Comparing Film and Digital Photography

Chris Ford

Comparing film and digital photography is like comparing apples to oranges. Film has its purpose and so does digital. These days, the quality of a digital image has been perfected to such a point that it's impossible to ignore the medium as a working photographer. Film, on the other hand, has a rendering quality that stands out from the rest. A lot of professional photographers still use this medium for their personal work, and it shows. Below, I've highlighted a few pros and cons of each medium; you can decide which one is right for you.


Digital Photography has been perfected to a precision. The images a digital sensor pumps out are done with a machine-like perfection. Crisp, clean, and consistent. People argue that film has a greater exposure latitude than digital, but I don't buy into that argument. If you shoot your images in RAW, there's a wide range of error correction before any major film quality is noticed. Digital color is marginal, at best. Tweaking the colors on Photoshop can help, but it can never render them the same as film. Lastly, without getting into details, digital rendering of highlights is not good; digital, however, captures shadow detail nicely. 


Unlike Digital, film's ability to capture light is unpredictable and often imperfect--its biggest strength in my opinion. These imperfections give film a wonderful look and feel that's hard to explain in words. Secondly, film captures depth and color much more vividly than a digital sensor. If you ever have wondered why some people's photo have so much depth, most likely they're using film. Film has its drawbacks, however.
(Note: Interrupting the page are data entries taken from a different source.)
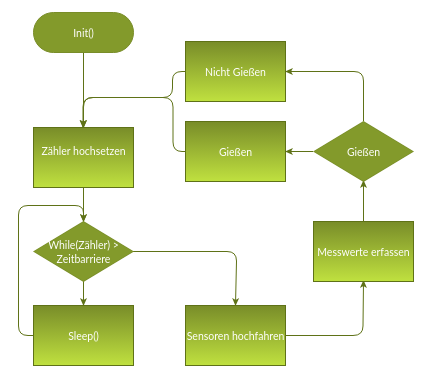
<!DOCTYPE html>
<html lang="de">
<head>
<meta charset="utf-8">
<title>Ablaufdiagramm Bewässerung</title>
<style>
  :root {
    --paper: #ffffff;
    --olive: #839a2b;
    --olive-dark: #798d29;
    --lime: #bfe03f;
    --line: #5f7217;
    --label: #ffffff;
  }
  * { box-sizing: border-box; }
  html, body { margin: 0; overflow: hidden; background: var(--paper); }
  .flowchart {
    position: relative;
    width: 426px;
    height: 378px;
    overflow: hidden;
    background: var(--paper);
    font: 10.5px/14px Lato, "Open Sans", sans-serif;
    color: var(--label);
  }
  .connectors { position: absolute; inset: 0; display: block; }
  .connectors .wires { fill: none; stroke: var(--line); stroke-width: 1; }
  .connectors marker path { fill: var(--line); }
  .node {
    position: absolute;
    display: flex;
    align-items: center;
    justify-content: center;
    width: 101px;
    height: 61px;
    text-align: center;
    white-space: nowrap;
  }
  .process {
    border: 1px solid var(--line);
    background: linear-gradient(var(--olive-dark), var(--lime));
  }
  .start {
    height: 41px;
    border: 1px solid var(--olive-dark);
    border-radius: 21px;
    background: var(--olive);
  }
  .decision { background: var(--olive-dark); clip-path: polygon(50% 0, 100% 50%, 50% 100%, 0 50%); }
  .decision::before {
    content: "";
    position: absolute;
    inset: 1px;
    background: var(--olive);
    clip-path: polygon(50% 0, 100% 50%, 50% 100%, 0 50%);
  }
  .decision span { position: relative; }
  .init { left: 33px; top: 12px; }
  .count-up { left: 33px; top: 127px; padding-bottom: 14px; }
  .time-check { left: 33px; top: 221px; }
  .sleep { left: 33px; top: 305px; }
  .sensors { left: 185px; top: 305px; }
  .measure { left: 313px; top: 221px; }
  .water-check { left: 313px; top: 121px; }
  .water { left: 185px; top: 121px; }
  .no-water { left: 185px; top: 41px; }
  /* labels that may reach past the diamond edge sit above it */
  .caption { background: none; }
</style>
</head>
<body>
<main class="flowchart">
  <svg class="connectors" width="426" height="378" viewBox="0 0 426 378" aria-hidden="true">
    <defs>
      <marker id="arrow" markerWidth="8" markerHeight="8" refX="7" refY="4" orient="auto" markerUnits="userSpaceOnUse">
        <path d="M0 0.5 L8 4 L0 7.5 L2 4 Z"/>
      </marker>
    </defs>
    <g class="wires" marker-end="url(#arrow)">
      <path marker-end="url(#arrow)" d="M83.5 52V127"/>
      <path marker-end="url(#arrow)" d="M83.5 187V221"/>
      <path marker-end="url(#arrow)" d="M83.5 281V305"/>
      <path marker-end="url(#arrow)" d="M33 335.5H28Q18.5 335.5 18.5 326V215Q18.5 205.5 28 205.5H75Q83.5 205.5 83.5 213V221"/>
      <path marker-end="url(#arrow)" d="M133 251.5H227Q236.5 251.5 236.5 261L235.5 305"/>
      <path marker-end="url(#arrow)" d="M286 335.5H353Q363 335.5 363 326L363.5 281"/>
      <path marker-end="url(#arrow)" d="M363.5 221V181"/>
      <path marker-end="url(#arrow)" d="M363.5 121V81Q363.5 71.5 354 71.5H286"/>
      <path marker-end="url(#arrow)" d="M313 151.5H286"/>
      <path marker-end="url(#arrow)" d="M185 71.5H182Q172.5 71.5 172.5 80V88Q172.5 97.5 163 97.5H93Q83.5 97.5 83.5 107V127"/>
      <path d="M185 151.5H182Q173 151.5 173 142V107Q173 97.5 163 97.5H93Q83 97.5 83 107V127"/>
    </g>
  </svg>

  <div class="node start init">Init()</div>
  <div class="node process count-up">Zähler hochsetzen</div>
  <div class="node decision time-check"></div>
  <div class="node caption time-check">While(Zähler) &gt;<br>Zeitbarriere</div>
  <div class="node process sleep">Sleep()</div>
  <div class="node process sensors">Sensoren hochfahren</div>
  <div class="node process measure">Messwerte erfassen</div>
  <div class="node decision water-check"><span>Gießen</span></div>
  <div class="node process water">Gießen</div>
  <div class="node process no-water">Nicht Gießen</div>
</main>
</body>
</html>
It's expensive, more time consuming, and learning it takes a lot of effort. It makes economical and practical sense why almost all of the non-professional, and even professional world has moved away from film. 


Excusing the informality of the two photos below, see if you can pick out which one is produced digitally and through film--I think you'll be able to. Both work, but, personally, I like the rendering of one better than the other.